One arrives at the North or South entrance to FRIEZE, and once past security has the immediate sensation of light-soaked space in airy white tents, where walls sparely installed with wonderful artworks are high planes that seem to stand without support. While this spacial euphoria may be lost fairly quickly when one begins to circumambulate the color-coded divisions of the fair and dives into the atmosphere created by each gallery and the wealth of featured artists work, a pleasant feeling of spaciousness pervades the whole experience.
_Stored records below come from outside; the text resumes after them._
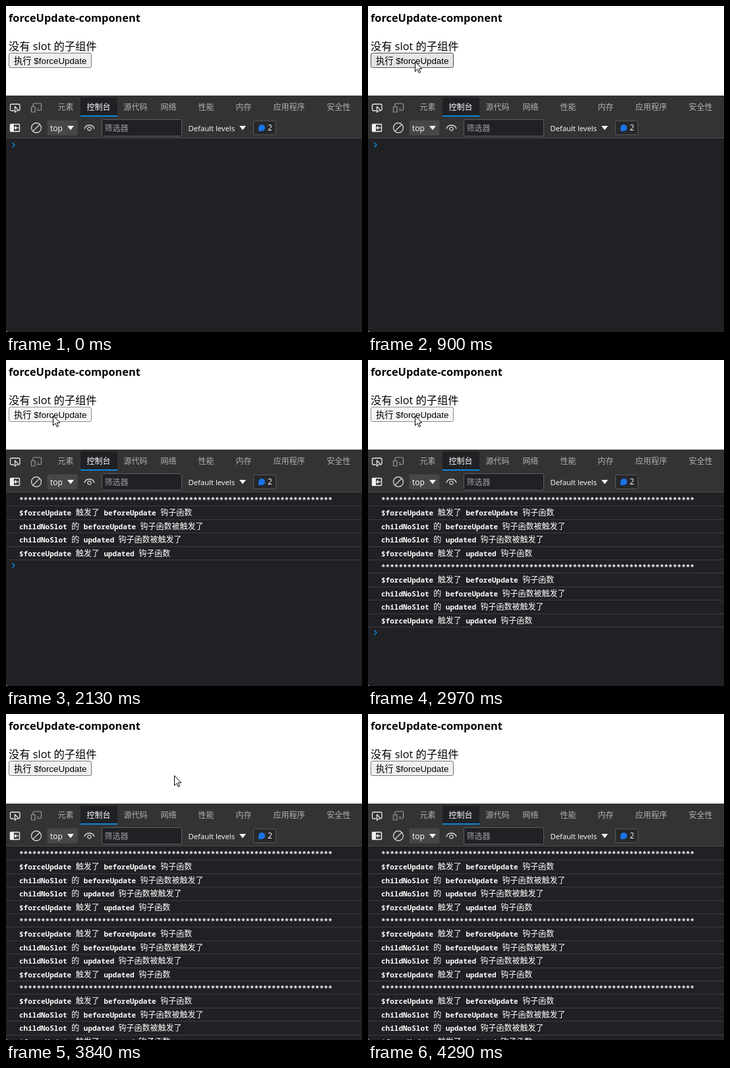
An HTML page with a canvas that plays this animation: 540x495 px, repeating every 5070 ms.

```html
<!DOCTYPE html>
<html lang="zh">
<head>
<meta charset="utf-8">
<title>forceUpdate-component</title>
<style>
html, body { margin: 0; width: 100%; height: 100%; overflow: hidden; background: #fff; }
canvas { display: block; width: 540px; height: 495px; }
</style>
</head>
<body>
<canvas id="stage" width="540" height="495"></canvas>
<script>
const ctx = document.getElementById('stage').getContext('2d');
const LOOP = 5070, STEP = 30, ROW = 20.4, TOP = 201;
const CJK = '"Noto Sans CJK SC", "Noto Sans CJK", sans-serif';
const UI = '"Open Sans", ' + CJK;
const MONO = '600 11px "Noto Sans Mono", monospace';
const BLUE = '#1a73e8';

// Pointer tips, one per step
const enter = [[530,31],[495,36],[473,39],[404,53],[340,65],[277,77],[253,82],[214,91],[185,98],
  [155,103],[134,107],[122,109],[109,109],[101,109],[93,108],[85,106],[78,102],[72,95],
  [72,93],[72,91],[71,89],[71,87],[71,86],[71,84]];
const leave = [[71,84],[74,85],[82,87],[95,90],[113,93],[135,95],[160,96],[188,96],[218,95],
  [255,93],[290,92],[318,93],[348,94],[372,99],[399,119],[440,138],[488,142],[499,149],
  [507,152],[514,153],[520,154],[526,154],[531,154],[536,154]];

// Mouse button held down; releasing it prints one group of lines
const presses = [[1110, 1200], [2130, 2310], [2970, 3120]];

const tabs = [['元素', 78.5], ['控制台', 122.5], ['源代码', 178.5], ['网络', 234.5],
  ['性能', 291.5], ['内存', 348.5], ['应用程序', 405.5], ['安全性', 486.5]];

const logs = [
  ['*'.repeat(72)],
  ['$forceUpdate ', '触发了', ' beforeUpdate ', '钩子函数'],
  ['childNoSlot ', '的', ' beforeUpdate ', '钩子函数被触发了'],
  ['childNoSlot ', '的', ' updated ', '钩子函数被触发了'],
  ['$forceUpdate ', '触发了', ' updated ', '钩子函数']
];

function rect(x, y, w, h, fill) {
  ctx.fillStyle = fill;
  ctx.fillRect(x, y, w, h);
}

function box(x, y, w, h, r, fill, line) {
  ctx.beginPath();
  ctx.roundRect(x + .5, y + .5, w - 1, h - 1, r);
  if (fill) { ctx.fillStyle = fill; ctx.fill(); }
  if (line) { ctx.strokeStyle = line; ctx.lineWidth = 1; ctx.stroke(); }
}

function text(s, x, y, font, fill) {
  ctx.font = font;
  ctx.fillStyle = fill;
  ctx.fillText(s, x, y);
  return x + ctx.measureText(s).width;
}

function shape(d, x, y, fill, line, width = 1) {
  const p = new Path2D(d);
  ctx.save();
  ctx.translate(x, y);
  ctx.lineWidth = width;
  ctx.lineJoin = 'round';
  if (fill) { ctx.fillStyle = fill; ctx.fill(p); }
  if (line) { ctx.strokeStyle = line; ctx.stroke(p); }
  ctx.restore();
}

function cross(x, y) {
  shape('M-2.5 -2.5L2.5 2.5M2.5 -2.5L-2.5 2.5', x, y, null, '#f0f0f0', 1.4);
}

function arrow(x, y) {
  shape('M.5 .5V15.5L4 12.2L6.3 17.5L8.5 16.6L6.3 11.3H10.8Z', x, y, '#fff', '#000');
}

function hand(x, y) {
  shape('M-2 2Q-2 0 0 0Q2 0 2 2V7Q3.5 6 5 7.4Q6.8 6.8 7.8 8.4Q10 8 10 10.2V14.5' +
    'Q9.8 17.5 8.2 19V22H-2V19.5L-6.5 13.4Q-7.5 11.5 -5.8 10.8Q-4.5 10.5 -2 13.4Z',
    x, y, '#fff', '#111');
  shape('M2 7V11M5 7.5V11.5M7.8 8.5V12', x, y, null, '#111');
}

function drawPage(hover, down) {
  rect(0, 0, 540, 136, '#fff');
  text('forceUpdate-component', 4, 24, 'bold 16.35px ' + UI, '#000');
  text('没有 slot 的子组件', 4, 67, '16.3px ' + UI, '#000');
  const [fill, line] = down ? ['#f5f5f5', '#8d8d8d'] : hover ? ['#e5e5e5', '#4f4f4f'] : ['#efefef', '#767676'];
  box(4, 71, 126, 23, 2.5, fill, line);
  text('执行 $forceUpdate', 12, 88, '13.333px "Liberation Sans", ' + CJK, '#000');
}

function drawTabs(hovered) {
  rect(0, 136, 540, 65, '#333');
  rect(113, 139, 56, 29, '#202124');
  rect(113, 166, 56, 2, '#0a84d8');
  if (hovered === 6) rect(396, 139, 81, 28, '#474747');
  if (hovered === 7) rect(477, 139, 63, 28, '#474747');
  tabs.forEach(([name, x], i) => {
    const on = i === 1;
    text(name, x, 158, (on ? '500 ' : '') + '12px ' + CJK, on || i === hovered ? '#fff' : '#adb0b3');
  });
  if (hovered === 6) cross(466, 154);
  if (hovered === 7) cross(534, 154);

  shape('M6.5 10.5H2.5Q.5 10.5 .5 8.5V2.5Q.5 .5 2.5 .5H13Q15 .5 15 2.5V8.5Q15 9.5 14 10', 6, 148.5, null, '#e8e8e8', 1.3);
  shape('M7.5 4.5V13.5L10 11H13.5Z', 6, 148, '#333', '#e8e8e8', 1.2);
  shape('M3 5V2Q3 .5 4.5 .5H14Q15.5 .5 15.5 2V9.5Q15.5 11 14 11H9M.5 5.5H6V13.5H.5ZM9 8.5H12', 38, 147.5, null, '#9a9da0', 1.2);
}

function drawToolbar() {
  shape('M1.5 .5H13.5Q14.5 .5 14.5 1.5V10.5Q14.5 11.5 13.5 11.5H1.5Q.5 11.5 .5 10.5V1.5Q.5 .5 1.5 .5Z', 6, 179, null, '#f0f0f0', 1.4);
  rect(6, 179, 6, 12, '#f0f0f0');
  shape('M13 6H19M15.5 3.5L13 6L15.5 8.5', 0, 179, null, '#f0f0f0', 1.4);
  shape('M7.5 0A7.5 7.5 0 1 1 -7.5 0A7.5 7.5 0 1 1 7.5 0M-5.3 5.3L5.3 -5.3', 46, 185, null, '#d5d5d5', 1.3);

  box(62, 173, 47, 24, 2, '#474747');
  text('top', 67, 190, '500 12px ' + UI, '#fff');
  shape('M0 0H10L5 6.5Z', 93, 182, '#f4f4f4');

  shape('M0 5.5Q1.5 0 7.5 0Q13.5 0 15 5.5', 119, 181, null, '#d8d8d8', 1.3);
  shape('M10.2 5.5A2.7 2.7 0 1 1 4.8 5.5A2.7 2.7 0 1 1 10.2 5.5', 119, 181, null, '#d8d8d8', 1.3);

  box(145, 172, 122, 26, 2, '#202124', '#5c5e61');
  text('筛选器', 149.5, 190, '12px ' + CJK, '#9a9da0');
  text('Default levels', 276.5, 190, '500 11.3px ' + UI, '#fff');
  shape('M0 0H10L5 6.5Z', 354, 182, '#f4f4f4');

  box(375, 174, 35, 22, 1, '#27282a', '#55585b');
  shape('M5 0A5 5 0 0 1 0 5H-5V0A5 5 0 0 1 5 0Z', 388, 185, BLUE);
  text('2', 397, 189, '500 12px ' + UI, '#fff');
}

function drawConsole(groups) {
  rect(0, 200, 540, 1, '#484b4e');
  rect(0, TOP, 540, 294, '#202124');
  const count = groups * logs.length;
  for (let i = 0; i < count; i++) {
    const y = Math.round(TOP + i * ROW + 15);
    let x = 20;
    logs[i % logs.length].forEach((s, k) => {
      x = text(s, x, y, k % 2 ? '12px ' + CJK : MONO, '#fff');
    });
    rect(0, Math.round(TOP + (i + 1) * ROW), 540, 1, '#3b3d40');
  }
  shape('M0 0L3.5 3.5L0 7', 9.5, 207.5 + Math.round(count * 20.25), null, '#0b7fd0', 1.7);
  shape('M0 0V-4Q0 0 4 0Z', 0, 495, '#8a8a8a');
}

function pointerAt(t) {
  if (t < 210 || t >= 4290) return null;
  const path = t < 3570 ? enter : leave;
  const i = Math.floor((t - (t < 3570 ? 210 : 3570)) / STEP + 1e-6);
  return path[Math.min(i, path.length - 1)];
}

function draw(t) {
  const tip = pointerAt(t);
  const over = tip && tip[0] >= 4 && tip[0] < 130 && tip[1] >= 71 && tip[1] < 94;
  const down = presses.some(([a, b]) => t >= a && t < b);
  const groups = presses.filter(p => t >= p[1]).length;
  const tab = t >= 4020 && t < 4080 ? 6 : t >= 4080 && t < 4290 ? 7 : -1;
  drawPage(over, down);
  drawTabs(tab);
  drawToolbar();
  drawConsole(groups);
  if (tip) (tab > 0 ? hand : arrow)(...tip);
}

const start = performance.now();
function tick() {
  draw((performance.now() - start) % LOOP);
  requestAnimationFrame(tick);
}
tick();
</script>
</body>
</html>
```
There were a tremendous number of fine works displayed this year at the FRIEZE New York edition which began as a philanthropic enterprise and has become a sales dynamo; most of the major galleries were there. A section of the fair called ‘Spotlight’ is where single artists whose work merits deeper engagement were found, among them the California conceptualist Paul Kos, colorist-formalist Merril Wagner, Keiji Oematsu’s sculpture and drawings, Mestre Didi totemic objects, early computer art by Vera Molnar, Barbara Bloom’s sleek furniture-concept works, Mira Schor’s mural size penile paintings, and For Your Infotainment/Hudson and Feature Inc. a tribute curated by Matthew Higgs, to Hudson founder of Feature Inc., who first exhibited many notable artists and who ran his gallery by a direct and intuitive approach, unlike the corporate model so prevalent today.
The Art Fair phenomenon has put into question the viability of galleries and alternative spaces, and while the organizers of international art fairs claim that galleries from around the world can exhibit the work of many artists together and that this makes it “easier” for collectors to purchase work and exhibitors to reach an international audience, it is also homogenizing and dehumanizing, like having large corporate chains supply our needs rather than smaller organizations and little stores. This kind of wholesale treatment of art is very expensive for participating exhibitors who must be accepted by the fair organizers and their financial requirements. Recent Pulitzer Prize-winning critic Jerry Salz feels strongly about the art fair situation and provides valuable detail and a radical reply, in A Modest Proposal: Break the Art Fair. Will the artist have to go underground as Duchamp advised in the 60s so long ago, and if so how will they engage or not, with the demands of today’s invasive social media-soaked environment? Perhaps something about borders and their permeability is in play, those that can and cannot be seen…
L. Brandon Krall is an Artist-Filmmaker-Curator-Writer